> Exercise description: In the data below, find the line containing "279 540 276", then set down that line and every later line up to and including the line containing "219 399 216", exactly.

> The data:
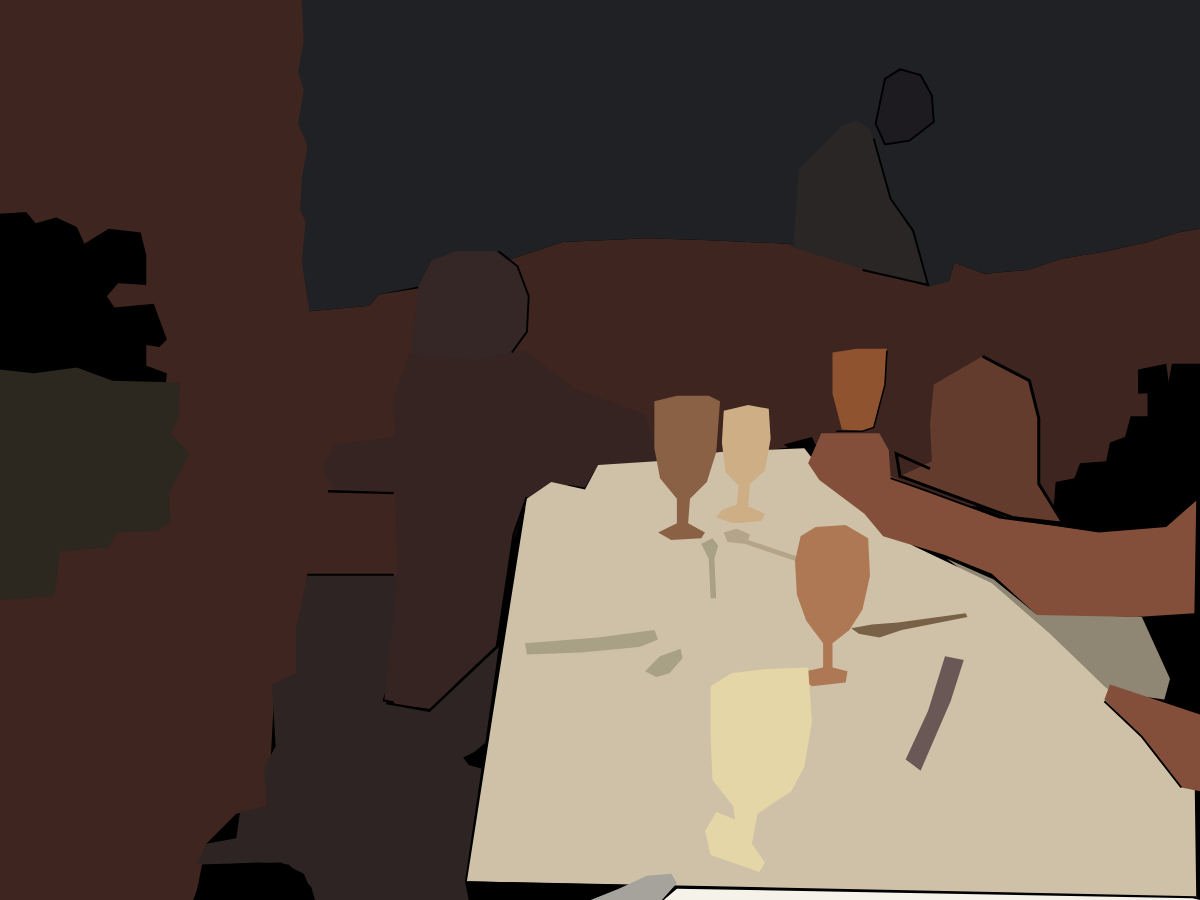
<!DOCTYPE html>
<html lang="en">
<head>
<meta charset="utf-8">
<title>Dinner table</title>
<style>
:root{
  --black:#000;--night:#1f2124;--wall:#3e2520;--olive:#2c271f;--floor:#2d2423;
  --figure:#362423;--head:#35272500;--guest:#2a2626;--guest-head:#1d1b20;
  --cloth:#cfc1a7;--cloth-shade:#8f8674;--white:#f5f2ea;
  --skin:#834f3a;--skin-dark:#643c2e;--hand:#a26145;
  --amber:#8f5330;--umber:#8b6145;--tan:#cdae85;--copper:#ae7854;--cream:#e4d6a6;
  --steel:#a9a186;--steel-warm:#b3a48a;--bronze:#796147;--plum:#6a5856;--silver:#a5a39c;
}
html,body{margin:0;width:1200px;height:900px;overflow:hidden;background:var(--black)}
svg{display:block;width:1200px;height:900px}
.night{fill:var(--night)}.wall{fill:var(--wall)}.olive{fill:var(--olive)}.floor{fill:var(--floor)}
.black{fill:var(--black)}.figure{fill:var(--figure)}.guest{fill:var(--guest)}.guest-head{fill:var(--guest-head)}
.outlined{stroke:var(--black);stroke-width:1}
.cloth{fill:var(--cloth)}.cloth-shade{fill:var(--cloth-shade)}.white{fill:var(--white)}
.skin{fill:var(--skin)}.skin-dark{fill:var(--skin-dark)}.hand{fill:var(--hand)}
.amber{fill:var(--amber)}.umber{fill:var(--umber)}.tan{fill:var(--tan)}.copper{fill:var(--copper)}.cream{fill:var(--cream)}
.steel{fill:var(--steel)}.steel-warm{fill:var(--steel-warm)}.bronze{fill:var(--bronze)}.plum{fill:var(--plum)}.silver{fill:var(--silver)}
</style>
</head>
<body>
<svg viewBox="0 0 640 480" role="img" aria-label="Dark dining room with guests around a pale table set with glasses and cutlery">
  <g id="room">
    <rect class="black" width="640" height="480"/>
    <path class="wall" d="M0 0H165V166L197 163 202 157 222 154 276 137 300 129 345 127 375 128 420 130 495 152 506 150 509 140 525 146 548 144 566 138 590 134 612 129 628 124 640 122V194H625L623 205 612 209V222H603L600 233 592 236 590 246 576 247 573 255 563 257 562 270H480L435 237 320 250 272 275 262 345 230 378 210 376V306H164L158 360 146 375 143 430 126 434 110 450 104 480H0Z"/>
    <path class="night" d="M161 0H640V122L628 124 612 129 590 134 566 138 548 144 525 146 509 140 506 150 495 153 420 130 375 128 345 127 300 129 276 137 222 153 202 157 197 163 165 166 161 140 163 118 160 112 161 95 164 78 159 66 162 48 159 38 162 22Z"/>
    <path class="black" d="M0 114 14 113 19 119 30 116 41 121 45 130 58 122 75 124 78 136 78 152 63 151 57 158 61 164 82 162 89 181 85 185 78 184 78 195 89 199 88 209H0Z"/>
    <path class="olive" d="M0 197 18 199 41 196 60 203 96 204 95 223 91 231 101 242 94 256 90 263 91 278 84 283 62 284 58 292 32 294 29 318 0 320Z"/>
    <path class="floor" d="M164 307H212L211 350 204 374 228 379 266 345 258 402 248 470 250 480H168L162 466 150 460 105 461 110 450 126 447 128 433 142 430 141 409 147 398 145 365 158 359 158 335Z"/>
    <path class="black" d="M103 480 108 467 119 461 137 460 154 461 160 467 166 473 168 480Z"/>
    <path class="black" d="M247 404 253 401 259 396 257 410 250 408Z"/>
    <path class="black" d="M607 197 622 194 624 209 607 210Z"/>
  </g>

  <g id="standing-guest">
    <path class="guest-head outlined" d="M472 42 480 37 491 40 497 51 498 65 485 75 472 77 467 66Z"/>
    <path class="guest" d="M426 90 441 75 449 67 457 64 464 69 468 82 474 104 486 123 495 152 468 146 423 132Z"/>
    <path d="M466 74 475 106 487 123 495 152 460 144" fill="none" stroke="#000" stroke-width="1"/>
  </g>

  <g id="seated-guest-left">
    <path class="figure" d="M172 251 178 237 212 233 211 262 180 263Z"/>
    <path class="figure" d="M218 189 280 187 306 207 344 221 352 249 319 248 312 260 294 257 281 266 274 288 265 344 229 378 205 373 212 305 211 265 210 212Z"/>
    <path d="M175 262 210 263M206 375 229 379 265 345 274 285 281 265" fill="none" stroke="#000" stroke-width="1.3"/>
    <path fill="#342725" d="M223 153 230 139 243 134 264 134 275 142 282 158 281 177 273 188 255 192 219 189Z"/>
    <path d="M266 134 276 142 282 158 281 177 273 188" fill="none" stroke="#000" stroke-width="1"/>
  </g>

  <g id="table">
    <path class="cloth-shade" d="M505 298 530 309 552 327 609 329 624 362 621 373 592 369 560 340Z"/>
    <path class="black" d="M418 237 433 233 441 250 430 246Z"/>
    <path class="cloth" d="M281 266 294 257 312 261 319 248 350 246 384 241 429 239 442 256 466 276 487 291 529 311 560 338 589 366 637 405 638 479 249 470 263 380Z"/>
    <path class="black" d="M249 470 638 478V480H255Z"/>
    <path class="white" d="M361 474 636 479 640 480H354Z"/>
  </g>

  <g id="guest-right">
    <path class="skin-dark" d="M498 205 524 190 549 203 554 223 554 258 567 279 540 277 480 254 497 246 496 226Z"/>
    <path d="M524 190 549 203 554 223 554 258 567 279 540 276 480 254 478 242 496 250" fill="none" stroke="#000" stroke-width="1.6"/>
    <path class="skin" d="M438 231 469 231 474 240 475 254 492 261 533 276 586 284 622 281 638 267 637 327 606 329 553 328 529 306 504 296 471 286 461 274 437 256 431 247Z"/>
    <path d="M475 255 492 261 533 276 586 283" fill="none" stroke="#000" stroke-width="1"/>
    <path class="skin" d="M592 365 640 381V422L630 420 609 393 589 373Z"/>
    <path d="M589 374 609 393 630 420" fill="none" stroke="#000" stroke-width="1"/>
  </g>

  <g id="cutlery">
    <path class="steel" d="M280 343 319 340 349 336 351 341 341 345 310 348 281 349Z"/>
    <path class="steel" d="M344 358 352 350 363 346 364 351 357 359 350 361Z"/>
    <path class="steel" d="M374 290 380 287 383 291 381 298 382 319 379 319 378 298Z"/>
    <path class="steel-warm" d="M386 284 393 282 400 285 399 288 426 297 424 299 397 290 388 289Z"/>
    <path class="bronze" d="M454 335 465 333 479 332 515 327 516 329 481 336 469 340 458 338Z"/>
    <path class="plum" d="M504 350 514 352 507 374 491 411 483 405 495 379Z"/>
    <path class="silver" d="M315 480 330 474 345 467 358 466 361 471 353 480Z"/>
  </g>

  <g id="glasses">
    <path class="amber" d="M444 188 457 186 473 186 472 205 466 228 461 230 449 229 444 210Z"/>
    <path d="M473 187 472 205 466 228 460 230H446" fill="none" stroke="#000" stroke-width=".8"/>
    <path class="umber" d="M349 214 361 211 378 211 384 214 382 241 377 257 368 266 367 279 376 284 374 287 358 288 351 284 361 279 361 266 352 255 349 239Z"/>
    <path class="tan" d="M386 219 399 216 410 218 411 234 408 251 400 258 399 270 408 274 406 278 391 279 382 276 385 272 393 269 394 259 387 252 385 236Z"/>
    <path class="copper" d="M427 286 435 281 451 280 463 287 464 307 460 325 453 336 444 343V356L452 358 451 364 433 366 428 362 430 358 439 356V343L430 331 425 317 424 299Z"/>
    <path class="cream" d="M379 366 390 359 406 357 431 356 433 385 429 409 422 422 404 434 401 450 408 460 405 465 379 456 376 443 382 433 392 437 391 430 380 416 379 393Z"/>
  </g>
</svg>
</body>
</html>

> Reply to the exercise:
    <path d="M524 190 549 203 554 223 554 258 567 279 540 276 480 254 478 242 496 250" fill="none" stroke="#000" stroke-width="1.6"/>
    <path class="skin" d="M438 231 469 231 474 240 475 254 492 261 533 276 586 284 622 281 638 267 637 327 606 329 553 328 529 306 504 296 471 286 461 274 437 256 431 247Z"/>
    <path d="M475 255 492 261 533 276 586 283" fill="none" stroke="#000" stroke-width="1"/>
    <path class="skin" d="M592 365 640 381V422L630 420 609 393 589 373Z"/>
    <path d="M589 374 609 393 630 420" fill="none" stroke="#000" stroke-width="1"/>
  </g>

  <g id="cutlery">
    <path class="steel" d="M280 343 319 340 349 336 351 341 341 345 310 348 281 349Z"/>
    <path class="steel" d="M344 358 352 350 363 346 364 351 357 359 350 361Z"/>
    <path class="steel" d="M374 290 380 287 383 291 381 298 382 319 379 319 378 298Z"/>
    <path class="steel-warm" d="M386 284 393 282 400 285 399 288 426 297 424 299 397 290 388 289Z"/>
    <path class="bronze" d="M454 335 465 333 479 332 515 327 516 329 481 336 469 340 458 338Z"/>
    <path class="plum" d="M504 350 514 352 507 374 491 411 483 405 495 379Z"/>
    <path class="silver" d="M315 480 330 474 345 467 358 466 361 471 353 480Z"/>
  </g>

  <g id="glasses">
    <path class="amber" d="M444 188 457 186 473 186 472 205 466 228 461 230 449 229 444 210Z"/>
    <path d="M473 187 472 205 466 228 460 230H446" fill="none" stroke="#000" stroke-width=".8"/>
    <path class="umber" d="M349 214 361 211 378 211 384 214 382 241 377 257 368 266 367 279 376 284 374 287 358 288 351 284 361 279 361 266 352 255 349 239Z"/>
    <path class="tan" d="M386 219 399 216 410 218 411 234 408 251 400 258 399 270 408 274 406 278 391 279 382 276 385 272 393 269 394 259 387 252 385 236Z"/>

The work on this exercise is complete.